Keeping the habit of morning and evening prayer may be also helpful in giving structure to our day. Many of us, and I am no exception, need some routine. Having a settled framework for the day helps us to be more productive and motivated, to separate the time of work from the time of rest. It is not easy to stay focused and motivated when daily routines are overturned. What is the better way to organise our day than by prayer? Morning and evening prayers open and close the day. They dedicate to the Lord both our daily labour and our rest at night. They help us to ask for forgiveness as we begin our new day and as we close it. They help us to offer thanks for the new day and all opportunities that it brings and for the day that is past.
Finally, prayer books help keep the balance between various parts of the prayer. I naturally tend to tell the Lord more about my requests than of thanksgiving and praise. And even as I offer petitions, I gravitate toward matters that are more important to me personally, being less eager to pray for the church and the world. The liturgy helps me to remember all the important elements of prayer. And it gives me words appropriate to manifold situations such as this prayer from the 1662 edition of the Book of Common Prayer:

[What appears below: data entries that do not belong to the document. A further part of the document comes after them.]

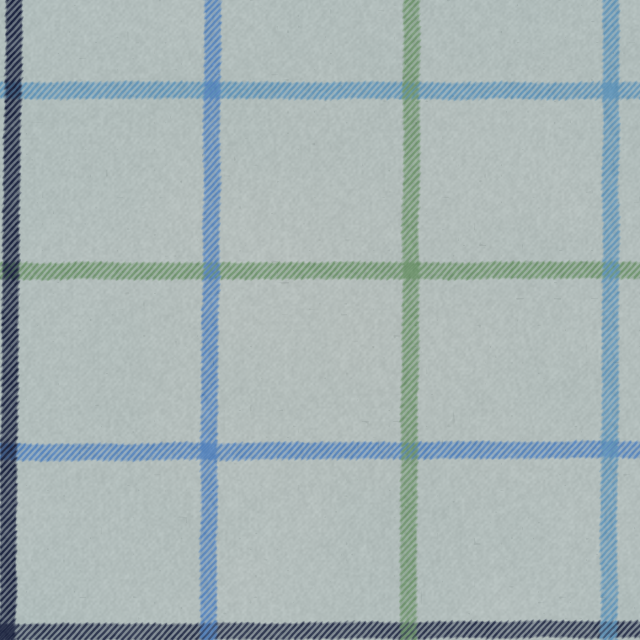
This texture is drawn by a Shadertoy shader. Its source:

```glsl
float hash(vec2 p) {
    p = fract(p * vec2(0.1031, 0.1173));
    p += dot(p, p.yx + 33.33);
    return fract((p.x + p.y) * p.x * 7.31);
}

float noise(vec2 p) {
    vec2 i = floor(p), f = fract(p);
    f = f * f * (3.0 - 2.0 * f);
    return mix(mix(hash(i), hash(i + vec2(1, 0)), f.x),
               mix(hash(i + vec2(0, 1)), hash(i + vec2(1, 1)), f.x), f.y);
}

float fbm(vec2 p) {
    float sum = 0.0, amp = 0.5;
    for (int i = 0; i < 4; i++) {
        sum += amp * noise(p);
        p = p * 2.03 + 17.1;
        amp *= 0.5;
    }
    return sum;
}

// Yarn order shared by warp and weft: navy, sapphire, green, sky
vec3 yarnColor(float index) {
    float k = mod(index, 4.0);
    if (k < 0.5) return vec3(0.11, 0.14, 0.25);
    if (k < 1.5) return vec3(0.31, 0.50, 0.74);
    if (k < 2.5) return vec3(0.42, 0.57, 0.41);
    return vec3(0.36, 0.57, 0.72);
}

// Soft-edged band centred on zero
float band(float d, float halfWidth) {
    float soft = 0.0016 + 0.5 / iResolution.y;
    return 1.0 - smoothstep(halfWidth - soft, halfWidth + soft, abs(d));
}

void mainImage(out vec4 fragColor, in vec2 fragCoord) {
    vec2 uv = fragCoord / iResolution.xy;

    // Hand-woven drift of the threads
    vec2 drift = vec2(noise(uv * vec2(6.0, 14.0)), noise(uv * vec2(14.0, 6.0) + 40.0)) - 0.5;
    vec2 p = uv - drift * 0.003;
    p.x -= (uv.y - 0.5) * mix(0.010, 0.004, uv.x);
    p.y -= (uv.x - 0.5) * mix(-0.006, 0.001, uv.y) * -1.0;

    // Diagonal twill, rising to the right
    float phase = 6.2832 * (uv.x * 104.0 - uv.y * 96.0) + 1.6 * (fbm(uv * 45.0) - 0.5);
    float twill = sin(phase);
    float ridge = clamp(twill * 1.4, -1.0, 1.0);

    // Pale ground with a slow tint and fine woollen grain
    vec3 color = vec3(0.698, 0.742, 0.735);
    color += (fbm(uv * 5.0) - 0.47) * vec3(0.035, 0.022, 0.022);
    color += vec3(0.012, 0.002, -0.002) * (1.0 - 2.0 * length(uv - vec2(0.55, 0.5)));
    color += 0.006 * twill;

    // Evenly spaced stripes in both directions
    vec2 pitch = vec2(0.3122, 0.2815);
    vec2 cell = (p - vec2(0.0165, 0.0140)) / pitch;
    vec2 index = floor(cell + 0.5);
    vec2 offset = (cell - index) * pitch;
    float fuzz = 0.0022 * (noise(uv * 190.0) - 0.5);
    float warp = band(offset.x + 0.0010 * cos(phase) + fuzz, 0.0128);
    float weft = band(offset.y + 0.0010 * cos(phase) + fuzz, 0.0130);

    // Weft and warp surface on opposite sides of each ridge
    float wear = 0.88 + 0.24 * fbm(uv * 60.0 + 9.0);
    float warpBoost = index.x < 0.5 ? 0.10 : 0.0;
    color = mix(color, yarnColor(index.y), weft * clamp((0.60 - 0.26 * ridge) * wear, 0.0, 1.0));
    color = mix(color, yarnColor(index.x), warp * clamp((0.61 + warpBoost + 0.24 * ridge) * wear, 0.0, 1.0));

    // Fibre grain and scattered flecks
    float grain = noise(uv * 300.0) + 0.7 * noise(uv * 170.0 + 5.0) - 0.85;
    color += 0.030 * grain;
    color += 0.020 * (noise(uv * vec2(240.0, 90.0) + 70.0) - 0.5);
    color -= 0.05 * smoothstep(0.93, 1.0, noise(uv * 120.0 + 23.0));

    fragColor = vec4(clamp(color, 0.0, 1.0), 1.0);
}
```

O Almighty God, who in thy wrath didst send a plague upon thine own people in the wilderness, for their obstinate rebellion against Moses and Aaron; and also in the time of King David, didst slay with the plague of Pestilence threescore and ten thousand; and yet remembering thy mercy didst save the rest; Have pity upon us miserable sinners, who now are visited with great sickness and mortality; that like as thou didst then accept of an atonement, and didst command the destroying Angel to cease from punishing, so it may now please thee to withdraw from us this plague and grievous sickness, through Jesus Christ our Lord. Amen.